However, according to Kali Evans-Raoul , founder of the Chicago-based The Image Studios , certain standards apply everywhere. She recommends that your work clothing should be the best quality you can afford measured by fit and fabric, not just price.
One way to gauge what to wear on the job is to look at the people in your company who have the job you would like to have and dress accordingly. Invest in some quality pieces that will from the base of your wardrobe. Go for classic designs that will not go out of style next season. You can stay up to date with trends with less expensive accessories.
In addition to your wardrobe, a polished hairstyle will help convey professionalism. It’s probably time to ditch the ponytail or the purple highlights in order to be taken seriously.
Be on time
Nothing is more frustrating than to be kept waiting at a meeting or an appointment. Make it a habit to be punctual, and you will reap dividends in the long run. By the same token, don’t be the first to rush out of a meeting. Allow time to talk with the other participants and help straighten up the room if needed. This is also a great time to ask the meeting facilitator any questions about the meeting.
Work on Your Body Language
We can reveal a great deal about ourselves before we have even said a word. According to a study released earlier this year by Princeton University, we rely more on body movement in interpreting someone’s meaning than we do on facial expressions. Here are two examples:
- An open posture, which involves keeping the trunk of the body open and exposed i.e. no arms crossed in front of your chest, can indicate friendliness, openness, and willingness.
- Closed posture, which involves hunching forward and keeping the arms and legs crossed, can show hostility, unfriendliness, and anxiety.
Did you mother always tell you to sit up straight? She was right. Posture can reveal personality characteristics, such as whether you are confident, open, or submissive. When you sit up straight in a meeting, it shows you are interested in what is going on. When you slouch, it delivers the opposite message.
You enhance your professional image by expanding your knowledge. Sign up for any training courses or seminars your company offers. If there are none available at work, seek out options for learning in your community for some options. Toastmasters clubs offer the chance to gain valuable public speaking skills in a supportive environment, for example.
Value your reputation
“It takes 20 years to build a reputation and five minutes to ruin it. If you think about that, you’ll do things differently.” Warren Buffett is credited with this quote, and it is worth bearing in mind on a daily basis.
Cultivate good manners in all your business dealings. Even when things do not go as you plan, you can control how you handle the situation. Be especially careful with your online persona. Avoid the impulse to “snap” back with quick responses. Make sure your Facebook, LinkedIn and Twitter accounts don’t reveal information about your personal life that could tarnish your professional life.
“You must realize that if you aren’t managing your own professional image, someone else is,” warns Laura Morgan Roberts in the article Changing Faces: Professional Image Construction in Diverse Organizational Settings,” in the Academy of Management Review.

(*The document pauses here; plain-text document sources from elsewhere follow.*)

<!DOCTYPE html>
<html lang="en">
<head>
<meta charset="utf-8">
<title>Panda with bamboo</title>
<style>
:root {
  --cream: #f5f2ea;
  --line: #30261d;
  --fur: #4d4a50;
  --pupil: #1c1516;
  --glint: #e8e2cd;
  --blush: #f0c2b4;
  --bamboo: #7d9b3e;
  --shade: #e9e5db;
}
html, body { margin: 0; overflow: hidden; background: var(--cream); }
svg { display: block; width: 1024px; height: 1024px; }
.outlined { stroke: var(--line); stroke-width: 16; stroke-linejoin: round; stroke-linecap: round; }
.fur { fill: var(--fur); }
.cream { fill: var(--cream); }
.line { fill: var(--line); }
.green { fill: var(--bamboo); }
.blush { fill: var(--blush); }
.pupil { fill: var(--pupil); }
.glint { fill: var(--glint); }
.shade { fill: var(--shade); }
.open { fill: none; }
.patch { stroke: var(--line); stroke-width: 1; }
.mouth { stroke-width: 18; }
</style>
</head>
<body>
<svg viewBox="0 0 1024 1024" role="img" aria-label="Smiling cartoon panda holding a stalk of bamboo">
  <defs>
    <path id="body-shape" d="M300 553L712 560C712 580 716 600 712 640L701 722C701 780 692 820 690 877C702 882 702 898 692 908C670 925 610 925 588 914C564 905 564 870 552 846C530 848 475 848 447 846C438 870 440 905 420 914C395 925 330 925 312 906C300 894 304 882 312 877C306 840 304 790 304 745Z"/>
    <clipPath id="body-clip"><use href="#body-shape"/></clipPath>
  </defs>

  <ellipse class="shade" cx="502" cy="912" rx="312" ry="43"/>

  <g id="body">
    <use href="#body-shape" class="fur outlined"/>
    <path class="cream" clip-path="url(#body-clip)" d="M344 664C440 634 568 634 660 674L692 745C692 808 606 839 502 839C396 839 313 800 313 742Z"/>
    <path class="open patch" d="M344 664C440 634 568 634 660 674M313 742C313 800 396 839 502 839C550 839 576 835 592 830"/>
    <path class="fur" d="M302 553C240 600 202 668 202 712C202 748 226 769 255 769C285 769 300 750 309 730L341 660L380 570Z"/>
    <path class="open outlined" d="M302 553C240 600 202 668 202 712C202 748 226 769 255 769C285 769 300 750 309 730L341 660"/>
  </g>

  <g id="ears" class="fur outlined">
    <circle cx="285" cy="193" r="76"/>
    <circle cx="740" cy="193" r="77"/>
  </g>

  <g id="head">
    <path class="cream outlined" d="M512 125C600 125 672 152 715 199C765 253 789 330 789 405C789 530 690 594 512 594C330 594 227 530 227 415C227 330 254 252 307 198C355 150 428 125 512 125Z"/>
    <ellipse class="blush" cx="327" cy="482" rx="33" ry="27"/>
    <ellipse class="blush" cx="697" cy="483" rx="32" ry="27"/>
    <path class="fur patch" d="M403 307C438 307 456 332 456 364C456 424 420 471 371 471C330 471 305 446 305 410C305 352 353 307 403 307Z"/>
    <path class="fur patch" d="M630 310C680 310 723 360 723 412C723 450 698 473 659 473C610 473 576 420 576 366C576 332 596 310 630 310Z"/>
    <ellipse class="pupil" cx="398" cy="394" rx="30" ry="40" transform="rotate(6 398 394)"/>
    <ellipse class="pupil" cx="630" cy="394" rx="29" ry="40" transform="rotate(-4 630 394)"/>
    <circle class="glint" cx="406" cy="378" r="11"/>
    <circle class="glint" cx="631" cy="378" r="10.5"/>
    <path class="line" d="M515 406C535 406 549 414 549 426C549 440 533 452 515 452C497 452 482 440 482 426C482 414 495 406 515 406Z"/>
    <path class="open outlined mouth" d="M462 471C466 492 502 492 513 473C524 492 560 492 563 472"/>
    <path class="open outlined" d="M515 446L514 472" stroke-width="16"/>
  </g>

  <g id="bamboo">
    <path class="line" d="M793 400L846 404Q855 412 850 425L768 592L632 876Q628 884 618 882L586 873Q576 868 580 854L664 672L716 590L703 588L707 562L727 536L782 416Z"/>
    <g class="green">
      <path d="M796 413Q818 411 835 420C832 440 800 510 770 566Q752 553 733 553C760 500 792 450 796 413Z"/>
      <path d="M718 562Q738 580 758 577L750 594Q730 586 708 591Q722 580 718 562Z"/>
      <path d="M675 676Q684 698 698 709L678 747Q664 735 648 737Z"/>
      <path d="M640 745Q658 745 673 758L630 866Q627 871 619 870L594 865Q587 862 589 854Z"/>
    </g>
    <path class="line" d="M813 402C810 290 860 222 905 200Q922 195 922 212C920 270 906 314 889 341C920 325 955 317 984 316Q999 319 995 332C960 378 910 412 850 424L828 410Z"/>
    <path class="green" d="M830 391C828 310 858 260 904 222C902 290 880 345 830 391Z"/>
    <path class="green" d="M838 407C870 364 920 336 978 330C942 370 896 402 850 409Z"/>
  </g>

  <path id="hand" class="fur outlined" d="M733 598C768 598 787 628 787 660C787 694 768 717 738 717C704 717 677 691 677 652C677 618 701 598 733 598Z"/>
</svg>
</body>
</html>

“People are constantly observing your behavior and forming theories about your competence, character, and commitment, which are rapidly disseminated throughout your workplace,” Roberts writes. “It is only wise to add your voice in framing others’ theories about who you are and what you can accomplish.”
Volin, Kathryn J., Buff And Polish: A Practical Guide To Enhance Your Professional Image And Communication Style, Virtualbookworm.com Publishing, 1999.